The location of an event is specified by (x, y, z, t) where t is the time coordinate of the event.† Distances along the spatial axes are commonly reckoned in length (meters for example) while distances along the t-axis are commonly reckoned in units of time (seconds for example).† In spacetime calculations it is often convenient to have common units on all axes.† Fortunately Nature has provided us with the conversion factor between seconds and meters.† One second is approximately 300,000,000 meters.† We know this universal and constant conversion factor as the speed of light, 300,000,000 meters per second.

It may help to forget about two of the space dimensions for the moment and focus on the x-axis and the t-axis.† It turns out that limiting our displacements to forward and back does not hide any of the essential features of spacetime and does avoid a lot of complicated mathematical expressions.† Also we can show the axes on a two dimensional surface like a computer screen or a sheet of paper.

Figure 1

Spacetime Diagram

Above is a spacetime diagram showing two events, one of which marks a commonly used zero point of the t-axis, the other of possibly lesser significance.† Any event, idealized as a point in spacetime, may be plotted on such a diagram.

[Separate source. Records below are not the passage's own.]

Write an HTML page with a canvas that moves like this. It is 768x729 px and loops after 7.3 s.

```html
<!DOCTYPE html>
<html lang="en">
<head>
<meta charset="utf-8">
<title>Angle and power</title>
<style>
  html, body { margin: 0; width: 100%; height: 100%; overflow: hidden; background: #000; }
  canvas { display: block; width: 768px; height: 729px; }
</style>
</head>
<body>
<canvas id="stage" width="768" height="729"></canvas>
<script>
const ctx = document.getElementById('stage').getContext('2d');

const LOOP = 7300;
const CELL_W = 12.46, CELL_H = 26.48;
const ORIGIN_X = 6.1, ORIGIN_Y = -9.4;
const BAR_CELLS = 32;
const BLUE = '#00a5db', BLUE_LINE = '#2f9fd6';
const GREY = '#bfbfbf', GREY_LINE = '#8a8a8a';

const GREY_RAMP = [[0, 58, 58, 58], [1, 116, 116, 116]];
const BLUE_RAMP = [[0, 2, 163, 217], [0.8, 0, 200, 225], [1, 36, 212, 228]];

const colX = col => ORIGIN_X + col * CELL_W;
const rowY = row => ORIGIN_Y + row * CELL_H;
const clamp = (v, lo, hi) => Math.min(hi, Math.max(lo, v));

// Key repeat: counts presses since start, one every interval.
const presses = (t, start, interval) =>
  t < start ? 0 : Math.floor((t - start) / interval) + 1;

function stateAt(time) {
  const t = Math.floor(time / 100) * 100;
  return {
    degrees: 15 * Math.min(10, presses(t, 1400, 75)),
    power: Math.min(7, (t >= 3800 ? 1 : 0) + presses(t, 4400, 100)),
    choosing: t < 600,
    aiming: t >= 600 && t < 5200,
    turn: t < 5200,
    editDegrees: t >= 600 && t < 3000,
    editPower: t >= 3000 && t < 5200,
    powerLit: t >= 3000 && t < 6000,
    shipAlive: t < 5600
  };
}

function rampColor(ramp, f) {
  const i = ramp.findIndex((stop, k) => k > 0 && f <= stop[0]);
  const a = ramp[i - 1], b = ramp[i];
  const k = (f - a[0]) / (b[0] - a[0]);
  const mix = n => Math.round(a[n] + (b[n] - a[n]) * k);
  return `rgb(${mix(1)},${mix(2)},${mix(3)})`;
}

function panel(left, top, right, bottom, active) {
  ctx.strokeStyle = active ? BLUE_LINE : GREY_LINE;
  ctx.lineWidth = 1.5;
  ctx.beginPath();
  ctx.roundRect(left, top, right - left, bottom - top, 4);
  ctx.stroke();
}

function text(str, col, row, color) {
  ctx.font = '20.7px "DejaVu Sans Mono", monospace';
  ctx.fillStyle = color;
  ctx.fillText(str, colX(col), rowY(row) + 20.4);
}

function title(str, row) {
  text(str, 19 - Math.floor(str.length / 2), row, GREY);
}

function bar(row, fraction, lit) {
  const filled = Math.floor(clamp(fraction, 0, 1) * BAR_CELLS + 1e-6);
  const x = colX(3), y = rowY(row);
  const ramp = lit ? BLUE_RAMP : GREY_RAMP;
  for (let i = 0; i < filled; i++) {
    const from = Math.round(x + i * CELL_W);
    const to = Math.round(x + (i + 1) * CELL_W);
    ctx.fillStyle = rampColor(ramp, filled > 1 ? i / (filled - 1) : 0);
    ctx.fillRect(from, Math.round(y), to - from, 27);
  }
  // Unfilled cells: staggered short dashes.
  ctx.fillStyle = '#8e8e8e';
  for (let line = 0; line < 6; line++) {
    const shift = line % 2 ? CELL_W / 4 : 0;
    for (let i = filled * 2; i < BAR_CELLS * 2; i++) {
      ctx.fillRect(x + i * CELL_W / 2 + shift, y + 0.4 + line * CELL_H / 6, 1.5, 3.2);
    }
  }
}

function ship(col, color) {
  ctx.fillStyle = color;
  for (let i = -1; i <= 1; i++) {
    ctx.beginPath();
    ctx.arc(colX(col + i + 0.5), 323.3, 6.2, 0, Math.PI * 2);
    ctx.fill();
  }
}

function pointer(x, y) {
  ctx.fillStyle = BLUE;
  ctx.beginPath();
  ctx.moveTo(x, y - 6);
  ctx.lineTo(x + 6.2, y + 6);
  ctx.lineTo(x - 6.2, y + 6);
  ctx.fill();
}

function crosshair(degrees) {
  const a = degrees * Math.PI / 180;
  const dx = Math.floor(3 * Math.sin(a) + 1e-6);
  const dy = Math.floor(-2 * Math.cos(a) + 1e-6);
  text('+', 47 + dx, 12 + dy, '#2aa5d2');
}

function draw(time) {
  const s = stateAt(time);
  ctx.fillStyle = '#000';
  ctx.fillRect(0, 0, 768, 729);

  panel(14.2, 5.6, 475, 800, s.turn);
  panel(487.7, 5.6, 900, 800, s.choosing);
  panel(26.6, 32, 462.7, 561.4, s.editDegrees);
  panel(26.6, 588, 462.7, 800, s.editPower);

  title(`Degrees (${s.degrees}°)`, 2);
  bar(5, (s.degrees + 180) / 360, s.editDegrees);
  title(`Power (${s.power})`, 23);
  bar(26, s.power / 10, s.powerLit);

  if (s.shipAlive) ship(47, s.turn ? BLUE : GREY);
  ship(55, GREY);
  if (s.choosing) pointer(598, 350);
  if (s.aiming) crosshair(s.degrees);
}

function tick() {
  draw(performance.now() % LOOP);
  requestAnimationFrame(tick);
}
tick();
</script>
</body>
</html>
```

Two points in space are separated by a distance which may be calculated from the six coordinates of the two points.† In accordance with the Pythagorean Theorem, distance

D=√(x2+y2+z2)
where √ represents the square root of the parenthetical quantity that follows and x, y, and z are the differences in the corresponding coordinates of the two points.† Distance is always positive since the squares of negative real numbers are positive.

Two events in spacetime are separated by an interval which may be calculated from the eight coordinates of the two events.† In accordance with Einsteinís Relativity, interval

I=√(t2-D2)
where t is the separation in time between the two events.†An interval may be positive, negative or zero, depending on the relation between the distance and time contributions to the interval.

As predicted by special relativity, different observers whose reference frames are in motion relative to one another will disagree on the time and distance between events and they will both be equally correct.† It is the interval between events, which is fixed for all observers in inertial reference frames.† How much of the interval is distance and how much time is a matter of perspective.† Different observers may not agree if two events are simultaneous or if they happen at the same place. This is bad news for a person wondering about the nature of now but we will fearlessly plunge onward.

Continue